I’m lucky enough to have a studio tucked away at the bottom of my Sydney garden, a wooden cabin that houses my wheels and glazes. There, among tranquil, leafy surrounds, I create my hand-thrown ceramics. The shelves are bustling with pots at all stages of the making process, clambering for my attention. My kiln hums away in a separate tin shed. It gets so warm and cosy on firing days – it’s the place to be in winter!
I first fell in love with ceramics back in 1974, when I went to visit my brother who was working at a pottery studio in Kent, England. I adored everything about it: the stacks of pots, the wheels, the clay covered floor and tightly packed kilns – ribbons of trimmed clay skimming off leather-hard pots.
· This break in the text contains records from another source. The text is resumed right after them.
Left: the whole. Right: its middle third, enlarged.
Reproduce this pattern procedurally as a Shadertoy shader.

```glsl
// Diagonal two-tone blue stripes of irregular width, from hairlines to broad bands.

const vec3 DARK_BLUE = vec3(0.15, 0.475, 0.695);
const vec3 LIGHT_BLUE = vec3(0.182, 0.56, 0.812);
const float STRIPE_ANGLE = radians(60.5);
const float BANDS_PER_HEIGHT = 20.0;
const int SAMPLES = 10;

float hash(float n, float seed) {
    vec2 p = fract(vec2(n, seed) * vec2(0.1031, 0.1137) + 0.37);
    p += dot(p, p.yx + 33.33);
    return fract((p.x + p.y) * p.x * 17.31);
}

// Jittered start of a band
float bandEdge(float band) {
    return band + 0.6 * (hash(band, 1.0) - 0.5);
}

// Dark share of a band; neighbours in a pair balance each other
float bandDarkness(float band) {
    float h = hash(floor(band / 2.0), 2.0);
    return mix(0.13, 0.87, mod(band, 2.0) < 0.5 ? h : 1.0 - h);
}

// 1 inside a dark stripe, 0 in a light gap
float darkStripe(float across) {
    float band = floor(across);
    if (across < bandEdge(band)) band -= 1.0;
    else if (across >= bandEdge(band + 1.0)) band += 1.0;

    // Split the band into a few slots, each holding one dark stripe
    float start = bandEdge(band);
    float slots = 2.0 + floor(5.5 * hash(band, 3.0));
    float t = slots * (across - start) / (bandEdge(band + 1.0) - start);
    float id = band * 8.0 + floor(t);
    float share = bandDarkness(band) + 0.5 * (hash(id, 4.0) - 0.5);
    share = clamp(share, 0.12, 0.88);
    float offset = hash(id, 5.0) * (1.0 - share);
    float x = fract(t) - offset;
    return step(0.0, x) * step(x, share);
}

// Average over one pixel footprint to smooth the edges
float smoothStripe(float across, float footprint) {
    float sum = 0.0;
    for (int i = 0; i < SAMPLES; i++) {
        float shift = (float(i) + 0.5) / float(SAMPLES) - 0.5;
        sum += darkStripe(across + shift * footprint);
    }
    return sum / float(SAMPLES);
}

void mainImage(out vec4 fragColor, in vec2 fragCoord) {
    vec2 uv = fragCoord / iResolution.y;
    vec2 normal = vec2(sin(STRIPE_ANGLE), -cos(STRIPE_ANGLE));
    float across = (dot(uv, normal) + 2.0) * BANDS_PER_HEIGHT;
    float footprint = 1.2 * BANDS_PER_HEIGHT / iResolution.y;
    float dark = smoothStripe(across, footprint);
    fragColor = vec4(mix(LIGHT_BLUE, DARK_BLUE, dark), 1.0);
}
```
I began an apprenticeship at Cranbrook Station Pottery and later managed one of their branches, before opening a pottery studio of my own with my brother, producing a range of tableware.
Later, I moved to Hong Kong and became fascinated by the rich history of Asian ceramics. It was there that I began exhibiting one-off pieces, gaining an international reputation for my work and judging exhibitions, such as the Hong Kong Biennial. I also began teaching pottery classes at a number of respected institutions including the Hong Kong Polytechnic, the Hong Kong Museum of Art and for the Education Department.
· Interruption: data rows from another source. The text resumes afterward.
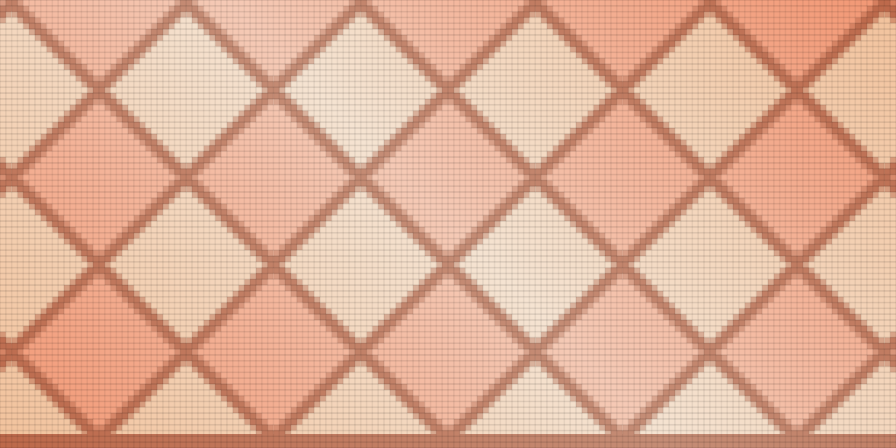
Give the GLSL for this pattern, as a Shadertoy shader.

```glsl
// Woven cloth with a diamond lattice of soft brown lines over cream and pink rows.
// Coordinates snap to small stitches, which gives the diagonals stepped edges;
// a diagonal tint reddens two corners, and a plain hem closes the lower edge.

// Centre of the nearest stitch, with a narrow smooth ramp between neighbours.
vec2 snapToStitch(vec2 p, float blur) {
    vec2 g = p - 0.5;
    return floor(g) + 0.5 + clamp((fract(g) - 0.5) / blur + 0.5, 0.0, 1.0);
}

// Thin darker threads along the stitch borders, stronger across than down.
float weave(vec2 p, float blur) {
    vec2 border = abs(fract(p + 0.5) - 0.5);
    vec2 thread = 1.0 - smoothstep(0.14 - 0.5 * blur, 0.14 + 0.5 * blur, border);
    return 1.0 - dot(thread, vec2(0.06, 0.09));
}

void mainImage(out vec4 fragColor, in vec2 fragCoord) {
    // 77 stitches fill the height; x is measured from the centre.
    float blur = 77.0 / iResolution.y;
    vec2 p = (fragCoord - vec2(0.5 * iResolution.x, 0.0)) * blur;
    vec2 stitch = snapToStitch(p, min(blur, 1.0));

    // Diagonal lattice coordinates: lines fall on whole numbers, 30 stitches apart.
    vec2 q = stitch - vec2(0.0, 61.5);
    vec2 lattice = vec2(q.x + q.y, q.x - q.y) / 30.0;
    vec2 toLine = abs(fract(lattice + 0.5) - 0.5) * 30.0;
    float line = 1.0 - smoothstep(0.5, 2.6, min(toLine.x, toLine.y));

    // Diagonal tint: pale through the middle, red towards two corners.
    float tint = min(abs(p.x + p.y - 38.5) / 115.5, 1.0);
    vec3 cream = mix(vec3(0.96, 0.89, 0.82), vec3(0.95, 0.76, 0.61), tint);
    vec3 pink = mix(vec3(0.96, 0.79, 0.71), vec3(0.95, 0.59, 0.45), tint);
    vec3 brown = mix(vec3(0.77, 0.55, 0.46), vec3(0.74, 0.41, 0.29), tint);

    // Rows of diamonds alternate between the two cloth colours.
    vec2 cell = floor(lattice);
    vec3 color = mix(cream, pink, mod(cell.x + cell.y, 2.0));
    color = mix(color, brown, line);

    // Hem along the lower edge.
    float hem = 1.0 - smoothstep(2.4 - 0.5 * blur, 2.4 + 0.5 * blur, p.y);
    color = mix(color, brown, hem);

    fragColor = vec4(color * weave(p, blur), 1.0);
}
```
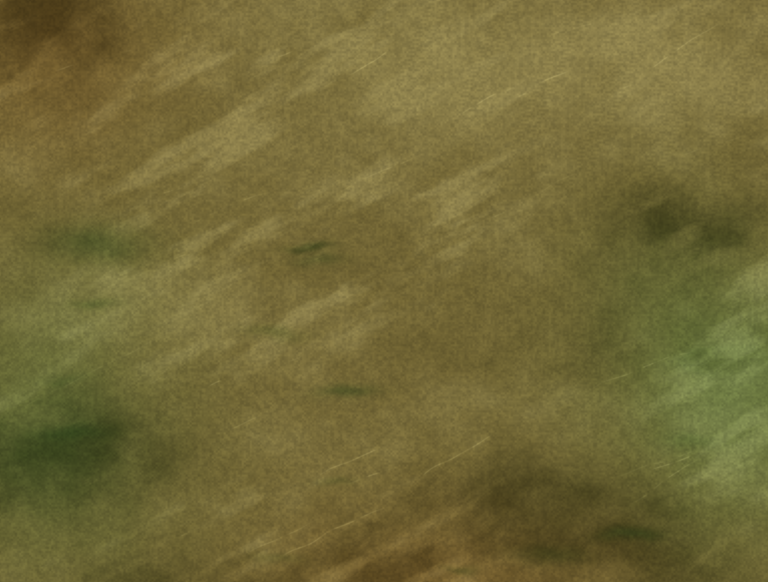
This texture is drawn by a Shadertoy shader. Its source:

```glsl
// Weathered olive-brown parchment with mossy stains, slanted scratches and fine grain

float hash(vec2 p) {
    return fract(sin(dot(p, vec2(127.1, 311.7))) * 43758.5453);
}

float noise(vec2 p) {
    vec2 i = floor(p), f = fract(p);
    f = f * f * (3.0 - 2.0 * f);
    return mix(mix(hash(i), hash(i + vec2(1, 0)), f.x),
               mix(hash(i + vec2(0, 1)), hash(i + vec2(1, 1)), f.x), f.y);
}

float fbm(vec2 p) {
    float sum = 0.0, amp = 0.5;
    for (int i = 0; i < 5; i++) {
        sum += amp * noise(p);
        p = mat2(0.8, 0.6, -0.6, 0.8) * p * 2.03 + 17.3;
        amp *= 0.5;
    }
    return sum / 0.97;
}

vec2 rotate(vec2 p, float a) {
    return vec2(cos(a) * p.x + sin(a) * p.y, cos(a) * p.y - sin(a) * p.x);
}

// Soft elliptical cloud, 1 at its centre
float blob(vec2 p, vec2 centre, vec2 radius) {
    vec2 d = (p - centre) / radius;
    return exp(-dot(d, d));
}

// Thin broken scratches, rising to the right
float scratches(vec2 p, float aspect) {
    float sum = 0.0;
    for (int i = 0; i < 44; i++) {
        float id = float(i);
        vec2 centre = vec2(hash(vec2(id, 1.0)) * aspect, hash(vec2(id, 2.0)));
        float halfLength = mix(0.015, 0.19, pow(hash(vec2(id, 3.0)), 3.0));
        vec2 q = rotate(p - centre, 0.45 + 0.3 * (hash(vec2(id, 4.0)) - 0.5));
        q.y += 0.006 * (noise(vec2(q.x * 25.0, id)) - 0.5) + 0.25 * q.x * q.x;
        float line = exp(-pow(q.y / 0.0016, 2.0)) + 0.22 * exp(-pow(q.y / 0.007, 2.0));
        float ends = 1.0 - smoothstep(0.3, 1.0, abs(q.x) / halfLength);
        float broken = smoothstep(0.2, 0.7, noise(vec2(q.x * 60.0, id * 7.0)));
        sum += line * ends * broken * mix(0.3, 1.0, hash(vec2(id, 5.0)));
    }
    return min(sum, 1.2);
}

// Small dark smudges drawn out sideways
float smudges(vec2 p, float aspect) {
    float sum = 0.0;
    vec2 q = p + 0.03 * (vec2(fbm(p * 14.0), fbm(p * 14.0 + 40.0)) - 0.5);
    for (int i = 0; i < 14; i++) {
        float id = float(i) + 60.0;
        vec2 centre = vec2(hash(vec2(id, 1.0)) * aspect, hash(vec2(id, 2.0)) * 0.6);
        float size = mix(0.025, 0.065, hash(vec2(id, 3.0)));
        sum += blob(q, centre, size * vec2(1.0, 0.25)) * mix(0.3, 1.0, hash(vec2(id, 4.0)));
    }
    return min(sum + blob(q, vec2(0.17, 0.58), vec2(0.085, 0.035)), 1.0);
}

void mainImage(out vec4 fragColor, in vec2 fragCoord) {
    vec2 p = fragCoord / iResolution.y;
    float aspect = iResolution.x / iResolution.y;
    vec2 warped = p + 0.14 * (vec2(fbm(p * 3.0), fbm(p * 3.0 + 9.0)) - 0.5);
    vec2 slanted = rotate(p, 0.5);

    // Broad light and shade
    float tone = 0.56;
    tone += 0.30 * blob(warped, vec2(1.15, 0.95), vec2(0.40, 0.20));
    tone += 0.16 * blob(warped, vec2(0.60, 0.85), vec2(0.35, 0.16));
    tone += 0.14 * blob(warped, vec2(0.25, 0.48), vec2(0.45, 0.12));
    tone += 0.20 * blob(warped, vec2(1.25, 0.30), vec2(0.18, 0.20));
    tone -= 0.42 * blob(warped, vec2(0.04, 0.95), vec2(0.22, 0.15));
    tone -= 0.42 * blob(warped, vec2(0.08, 0.22), vec2(0.26, 0.15));
    tone -= 0.42 * blob(warped, vec2(1.05, 0.10), vec2(0.34, 0.13));
    tone -= 0.40 * blob(warped, vec2(1.20, 0.65), vec2(0.15, 0.08));
    tone -= 0.16 * blob(warped, vec2(0.70, 0.00), vec2(0.70, 0.12));

    // Mottling: sideways clouds, slanted wisps and small blotches
    tone += 0.75 * (fbm(warped * vec2(3.5, 7.0) + 5.0) - 0.5);
    float wisps = smoothstep(0.48, 0.80, fbm(slanted * vec2(7.0, 26.0) + 3.0));
    tone += 0.38 * wisps * smoothstep(0.35, 0.65, fbm(p * 4.0 + 31.0));
    tone += 0.30 * (fbm(p * 22.0) - 0.5);
    tone -= 0.32 * smudges(p, aspect);
    tone = clamp(tone, 0.0, 1.1);

    // Olive-brown ramp, with moss tinting the lower sides
    vec3 color = mix(vec3(0.28, 0.25, 0.11), vec3(0.44, 0.39, 0.20), smoothstep(0.0, 0.55, tone));
    color = mix(color, vec3(0.56, 0.51, 0.30), smoothstep(0.45, 1.1, tone));
    float moss = blob(warped, vec2(1.28, 0.36), vec2(0.26, 0.26))
               + 0.75 * blob(warped, vec2(0.04, 0.27), vec2(0.24, 0.28))
               + 0.45 * smudges(p, aspect);
    color += min(moss, 1.0) * vec3(-0.075, 0.025, 0.005);
    float rust = blob(warped, vec2(0.05, 0.92), vec2(0.25, 0.18))
               + blob(warped, vec2(0.75, 0.0), vec2(0.35, 0.12));
    color += rust * vec3(0.025, -0.012, -0.012);

    // Scratches and grain
    color += scratches(p, aspect) * vec3(0.075, 0.073, 0.055);
    float grain = 0.6 * (noise(p * 290.0) - 0.5) + 0.5 * (noise(rotate(p, 0.7) * 150.0 + 80.0) - 0.5);
    color *= 1.0 + 0.22 * grain;

    fragColor = vec4(clamp(color, 0.0, 1.0), 1.0);
}
```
Since moving to Australia in the nineties, I’ve continued to make one-off wheel-thrown pieces, alongside more sculptural forms. Tableware remains my primary preoccupation and I enjoy creating bespoke pieces for restaurants, designers, galleries and individuals that elevate the everyday.”